From: lyal.collins (lyal.collinskey2it.com.au)
Date: Tue Feb 15 2005 - 20:37:19 CST
One difference occurs to me immediately.
In the CC scheme, every legitmate participant (issuing, acquiring, cardholder,
merchant et al) have knowingly agreed to a contract under a common structure.
In CA/PKI land, you may be legally and contractually obligated and have
certain rights defined (or restricted) as a 'relying party', despite having
have no prior commercial or contractual agreement with any other entity in the
PKI heirarchy, or even knowledge that these other entities exist.
Being bound by commercial contracts without prior knowledge is a serious
impediment in the 'trust' being discussed here, imho.
> A quick (and very non-scientific) thought: Do you have trust in the
> issuer of your CC?
> Do you trust a shop that has "Your major CC accepted" posted on the door?
> Do you trust someone that can't provide the means to verify that trust,
> with or without the sign?
> Do you, as an average tourist, even know how you could check it?
> I would think that the answer lies in one of those questions..
> Thor (Hammer of God) wrote:
> >>> Nonsense.
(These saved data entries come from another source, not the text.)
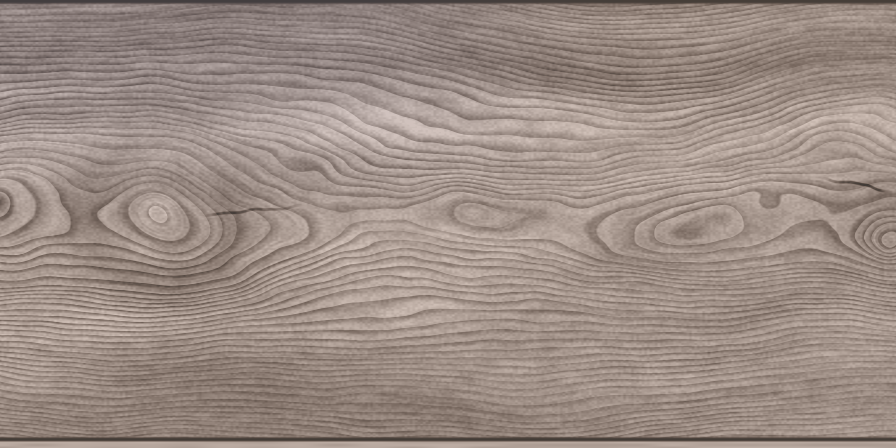
A WebGL 2 fragment shader for this texture:

```glsl
#version 300 es
precision highp float;

#define RING_DENSITY 38.0
#define RING_CROWDING 48.0
#define RING_CONTRAST 0.21
#define STREAK_CONTRAST 0.25
#define FIBRE_CONTRAST 0.09
#define GRAIN_CONTRAST 0.085
#define BASE_TONE 0.615
#define HEART_Y 0.53
#define MAIN_KNOT vec2(0.357, 0.53)
#define TINT vec3(0.0, -0.059, -0.087)

uniform vec2 u_resolution;
out vec4 fragColor;

float hash(vec2 p) {
  vec3 q = fract(p.xyx * 0.1031);
  q += dot(q, q.yzx + 33.33);
  return fract((q.x + q.y) * q.z);
}

float noise(vec2 p) {
  vec2 i = floor(p), f = fract(p);
  f = f * f * (3.0 - 2.0 * f);
  return mix(mix(hash(i), hash(i + vec2(1, 0)), f.x),
             mix(hash(i + vec2(0, 1)), hash(i + vec2(1, 1)), f.x), f.y);
}

float fbm(vec2 p, float gain) {
  float sum = 0.0, amp = 1.0, total = 0.0;
  for (int i = 0; i < 4; i++) {
    sum += amp * noise(p);
    total += amp;
    p = p * 2.03 + 17.3;
    amp *= gain;
  }
  return sum / total;
}

// Conical dip that bends the rings around a knot
float knot(vec2 p, vec2 centre, vec2 stretch, float depth, float reach) {
  vec2 d = (p - centre) / stretch;
  return depth * exp(-sqrt(dot(d, d) + 0.0002) / reach);
}

// Height field whose contours are the growth rings
float ringField(vec2 p) {
  float sway = 0.19 * (fbm(p * vec2(1.5, 2.2) + 3.0, 0.34) - 0.5);
  float dy = p.y - HEART_Y + sway;
  vec2 fromKnot = p - MAIN_KNOT;
  float roundness = exp(-dot(fromKnot, fromKnot) / 0.02);
  float field = sqrt(dy * dy + 0.002 + 0.03 * roundness) - 0.1 * roundness;
  float flame = fbm(p * vec2(2.5, 4.8) + 9.0, 0.38) - 0.5;
  field += 0.22 * flame * exp(-16.0 * dy * dy) * (1.0 - 0.7 * roundness);
  vec2 q = p + 0.04 * (vec2(noise(p * 7.0), noise(p * 7.0 + 40.0)) - 0.5);
  field -= knot(q, MAIN_KNOT, vec2(1.2, 1.0), 0.26, 0.145);
  field -= knot(q, vec2(0.0, 0.56), vec2(1.0, 1.2), 0.18, 0.08);
  field -= knot(q, vec2(1.08, 0.525), vec2(2.2, 1.0), 0.09, 0.06);
  field -= knot(q, vec2(1.68, 0.565), vec2(4.0, 1.0), 0.10, 0.06);
  field -= knot(q, vec2(1.99, 0.46), vec2(1.0), 0.26, 0.08);
  return field;
}

// Bright latewood ridge with a sharp dark edge
float ringProfile(float phase) {
  float width = fwidth(phase);
  float t = fract(phase);
  float edge = clamp(width, 0.08, 0.5);
  float ridge = smoothstep(-0.1, 0.5, t) * (0.72 + 0.28 * t);
  ridge *= 1.0 - smoothstep(1.0 - edge, 1.0, t);
  return mix(ridge, 0.64, smoothstep(0.45, 0.95, width)) - 0.64;
}

// Thin wavering split that tapers at both ends
float crack(vec2 p, vec2 a, vec2 b) {
  float along = clamp((p.x - a.x) / (b.x - a.x), 0.0, 1.0);
  float y = mix(a.y, b.y, along) + 0.012 * (noise(vec2(p.x * 30.0, 2.0)) - 0.5);
  float inside = smoothstep(0.0, 0.2, along) * smoothstep(1.0, 0.6, along);
  return inside * (1.0 - smoothstep(0.001, 0.005, abs(p.y - y)));
}

void main() {
  vec2 p = gl_FragCoord.xy / u_resolution.y;
  float field = ringField(p);
  float offAxis = abs(p.y - HEART_Y);

  // Rings, uneven in spacing and strength
  float outer = max(field, 0.0);
  float phase = RING_DENSITY * field + RING_CROWDING * outer * outer + 1.8 * noise(vec2(field * 14.0, 4.0));
  float strength = 0.1 + 1.6 * fbm(p * vec2(2.0, 6.0) + 50.0, 0.5);
  strength *= 1.0 - 0.4 * smoothstep(0.2, 0.45, offAxis);
  float tone = BASE_TONE + RING_CONTRAST * strength * ringProfile(phase);

  // Broad stains and pale weathered bands
  tone += STREAK_CONTRAST * (fbm(vec2(p.x * 1.3, p.y * 6.0 + field * 3.0) + 20.0, 0.5) - 0.5);
  tone += 0.07 * (noise(vec2(p.x * 3.0, field * 30.0 + p.y * 8.0)) - 0.5);
  tone -= 0.05 * smoothstep(0.27, 0.48, abs(p.y - 0.5));
  float leftSide = 1.0 - smoothstep(0.7, 1.5, p.x);
  tone += 0.05 * leftSide * exp(-pow((p.y - 0.27) / 0.06, 2.0));
  tone += 0.045 * exp(-pow((p.y - 0.69) / 0.07, 2.0));

  // Fibres and fine tooth
  tone += FIBRE_CONTRAST * (noise(vec2(p.x * 22.0, field * 190.0)) - 0.5);
  tone += GRAIN_CONTRAST * (noise(p * vec2(170.0, 250.0)) - 0.5);

  // Knot heart, halo and splits
  float r = length((p - MAIN_KNOT) * vec2(0.95, 1.0));
  tone += 0.09 * (1.0 - smoothstep(0.015, 0.05, r));
  tone -= 0.06 * exp(-pow((r - 0.16) / 0.05, 2.0));
  tone -= 0.10 * exp(-length((p - vec2(1.99, 0.46)) * vec2(0.7, 1.0)) / 0.06);
  tone -= 0.22 * crack(p, vec2(0.44, 0.515), vec2(0.70, 0.54));
  tone -= 0.30 * crack(p, vec2(1.99, 0.575), vec2(1.82, 0.60));

  // Board edges
  float rim = 0.70 + 0.08 * (noise(p * vec2(12.0, 150.0)) - 0.5);
  tone = mix(tone, 0.26, 1.0 - smoothstep(0.020, 0.027, p.y));
  tone = mix(tone, rim, 1.0 - smoothstep(0.012, 0.018, p.y));
  tone = mix(tone, 0.27, smoothstep(0.988, 0.996, p.y));

  // Cool upper left, warm right
  float cool = leftSide * smoothstep(0.4, 0.9, p.y);
  vec3 colour = vec3(clamp(tone, 0.25, 0.82)) + TINT * smoothstep(0.05, 0.5, tone);
  colour += mix(vec3(0.003, 0.0, -0.008), vec3(-0.006, 0.002, 0.02), cool);
  fragColor = vec4(colour, 1.0);
}
```
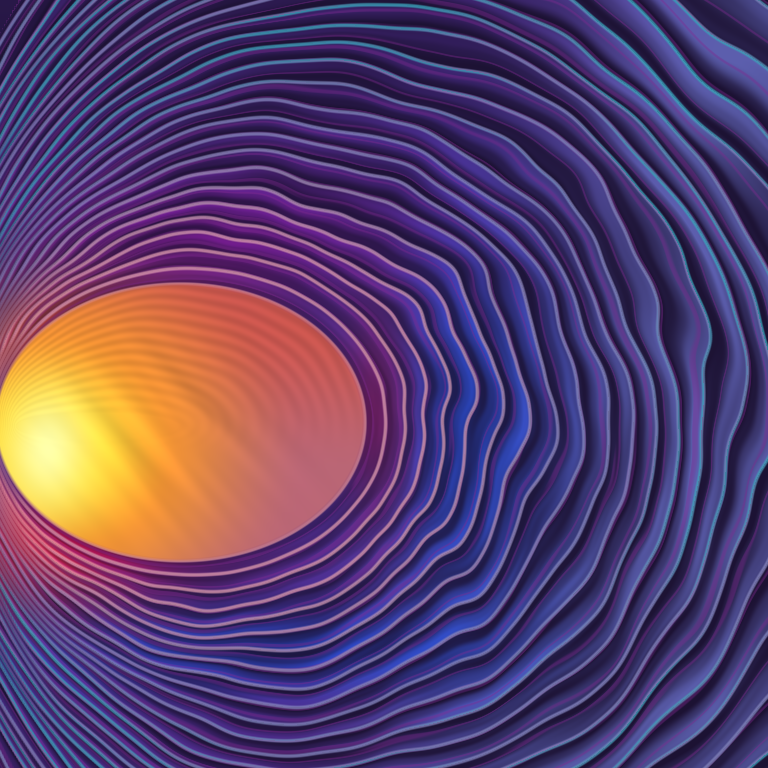
Reproduce this background procedurally as a Shadertoy shader.

```glsl
// A glowing tunnel mouth wrapped in nested, off-centre ridges.
// Each point is solved for the ellipse of a growing family that passes through
// it; that depth sets ridge edges, shading and fibres, tinted by soft glows.

const vec2 CORE = vec2(0.062, 0.415);

vec2 hashGradient(vec2 cell) {
    vec3 q = fract(cell.xyx * vec3(0.1031, 0.1030, 0.0973));
    q += dot(q, q.yzx + 33.33);
    float a = 6.2832 * fract((q.x + q.y) * q.z);
    return vec2(cos(a), sin(a));
}

float gradientNoise(vec2 p) {
    vec2 i = floor(p), f = fract(p);
    vec2 u = f * f * f * (f * (f * 6.0 - 15.0) + 10.0);
    vec2 e = vec2(1.0, 0.0);
    float a = dot(hashGradient(i), f);
    float b = dot(hashGradient(i + e), f - e);
    float c = dot(hashGradient(i + e.yx), f - e.yx);
    float d = dot(hashGradient(i + 1.0), f - 1.0);
    return mix(mix(a, b, u.x), mix(c, d, u.x), u.y);
}

float glow(vec2 p, vec2 center, vec2 size) {
    vec2 q = (p - center) / size;
    return exp(-dot(q, q));
}

// Point relative to the ellipse at a given depth; its length is 1 on the rim.
vec2 ringSpace(vec2 p, float depth) {
    vec2 center = vec2(0.235, 0.45) + depth * vec2(0.225, 0.01);
    vec2 radius = vec2(0.24, 0.18) + depth * vec2(0.28, 0.34);
    return (p - center) / radius;
}

// Bisect for the ellipse through p; zero is the rim of the opening.
float tunnelDepth(vec2 p) {
    float lo = -0.48, hi = 2.2;
    for (int i = 0; i < 21; i++) {
        float mid = 0.5 * (lo + hi);
        if (length(ringSpace(p, mid)) > 1.0) lo = mid; else hi = mid;
    }
    return 0.5 * (lo + hi);
}

// Thin line at whole phases; slope converts phase into canvas distance.
float ridgeLine(float phase, float slope, float width, float pixel) {
    float d = abs(fract(phase + 0.5) - 0.5) / slope;
    return smoothstep(width + pixel, width * 0.3, d);
}

vec3 openingColor(vec2 p, float depth) {
    float d = length((p - CORE) * vec2(1.0, 1.12));
    vec3 rose = mix(vec3(0.73, 0.40, 0.46), vec3(0.78, 0.33, 0.30),
                    smoothstep(0.38, 0.58, p.y));
    vec3 col = mix(vec3(0.95, 0.58, 0.19), rose, smoothstep(0.13, 0.34, d));
    col = mix(vec3(1.0, 0.87, 0.22), col, smoothstep(0.05, 0.17, d));
    col = mix(col, vec3(1.0, 1.0, 0.66), glow(p, CORE, vec2(0.05, 0.07)));
    // Diagonal folds and faint inner rings.
    float across = dot(p, vec2(0.74, 0.67));
    float fold = gradientNoise(vec2(across * 38.0, (p.x - p.y) * 3.0));
    col *= 1.0 + 0.22 * fold * glow(p, vec2(0.23, 0.42), vec2(0.13, 0.11));
    float rings = sin(depth * 150.0 + 4.0 * gradientNoise(p * 9.0));
    return col * (1.0 + 0.05 * rings * smoothstep(0.40, 0.56, p.y));
}

vec3 wallColor(vec2 p) {
    vec3 col = vec3(0.31, 0.17, 0.55);
    float slate = smoothstep(0.45, 0.85, p.x + 0.25 * (0.5 - p.y));
    col = mix(col, vec3(0.36, 0.37, 0.68), slate);
    float blue = glow(p, vec2(0.61, 0.43), vec2(0.13, 0.28))
               + glow(p, vec2(0.33, 0.155), vec2(0.30, 0.055));
    col = mix(col, vec3(0.13, 0.31, 0.85), min(0.8 * blue, 0.85));
    col = mix(col, vec3(0.48, 0.09, 0.57), 0.8 * glow(p, vec2(0.25, 0.69), vec2(0.27, 0.09)));
    col = mix(col, vec3(0.58, 0.13, 0.42), 0.8 * glow(p, vec2(0.49, 0.46), vec2(0.05, 0.14)));
    col = mix(col, vec3(0.76, 0.05, 0.28), glow(p, vec2(0.03, 0.28), vec2(0.20, 0.07)));
    return mix(col, vec3(0.72, 0.25, 0.22), glow(p, vec2(0.10, 0.56), vec2(0.19, 0.08)));
}

void mainImage(out vec4 fragColor, in vec2 fragCoord) {
    vec2 p = fragCoord / iResolution.xy;
    float pixel = 1.0 / iResolution.y;

    // Ridge coordinates with uneven, slightly kinked spacing.
    float depth = tunnelDepth(p);
    vec2 dir = ringSpace(p, depth);
    float outer = smoothstep(0.0, 0.25, depth);
    float phase = 18.0 * depth - 2.5 * depth * depth;
    phase += outer * (1.1 * gradientNoise(dir * 2.2 + depth * 2.5)
                    + 0.35 * gradientNoise(dir * 5.0 + depth * 4.0));
    float slope = max(length(vec2(dFdx(phase), dFdy(phase))) / pixel, 1.0);
    float band = floor(phase), f = fract(phase);
    float clarity = smoothstep(200.0, 60.0, slope);

    // Each ridge rises from ink to its lit edge, with streaks along it.
    vec3 lit = wallColor(p);
    vec3 ink = mix(vec3(0.11, 0.07, 0.20), lit * 0.7, exp(-4.5 * max(depth, 0.0)));
    float patches = gradientNoise(dir * 1.7 + band * vec2(3.7, 1.9));
    float fiber = gradientNoise(vec2(phase * 4.0, dir.x * 2.0 + dir.y * 3.0));
    float lift = smoothstep(0.12, 0.8, f) * (0.75 + 0.8 * patches) + 0.28 * fiber;
    float topShade = 1.0 - 0.5 * smoothstep(0.74, 0.95, p.y) * smoothstep(0.85, 0.5, p.x);
    vec3 col = mix(ink, lit, clamp(mix(0.5, lift, clarity) * topShade, 0.0, 1.0));

    // Fine magenta threads, then pale to teal highlights on the edges.
    float thread = ridgeLine(phase * 1.5 + 0.4 + patches * 0.0 + fiber * 0.3, slope * 1.5, 0.0016, pixel);
    col = mix(col, vec3(0.50, 0.16, 0.56), 0.4 * thread * clarity);
    vec3 edge = mix(vec3(0.83, 0.58, 0.66), vec3(0.50, 0.50, 0.72), smoothstep(0.1, 0.6, depth));
    edge = mix(edge, vec3(0.22, 0.63, 0.72), smoothstep(0.6, 0.95, depth) * smoothstep(-0.2, 0.3, patches));
    float line = ridgeLine(phase, slope, 0.0024, pixel);
    col = mix(col, edge, line * mix(0.35, 0.8, clarity));

    // Opening, its rim, and light spilling onto the nearest ridges.
    float rim = 0.004 + 1.5 * fwidth(depth);
    col = mix(col, openingColor(p, depth), smoothstep(rim, -rim, depth));
    col += vec3(0.85, 0.38, 0.08) * 0.5 * glow(p, CORE, vec2(0.10, 0.14)) * outer;
    fragColor = vec4(clamp(col, 0.0, 1.0), 1.0);
}
```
The CA is asking for your trust and can only earn revenue
> >>> based
> >>> upon the number of people who trust it.
> >> Wrong. The CA gains trust because it manages to get its certificate
> >> included
> >> with the default package for major browsers.
> >> It then has to persuade its customers (the server operators) to buy a
> >> certificate. It does not have to persuade any user: trust is already
> >> implied by the bundling.
> > Of course the CA has to gain the trust of the users... There are many
> > uses for client-based certificates: code signing, user verification,
> > email encryption, automatic mapping of user account to personal
> > certificates, blah blah blah. The business model of commercial CA's
> > is most certainly not limited to server operators only. While
> > personal certificate stores come with pre-trusted root certificates
> > from many CA's to automatically trust many server-based functions,
> > there is a vast market for client certs.
> > T
> No virus found in this outgoing message.
> Checked by AVG Anti-Virus.
> Version: 7.0.300 / Virus Database: 265.8.8 - Release Date: 14/02/2005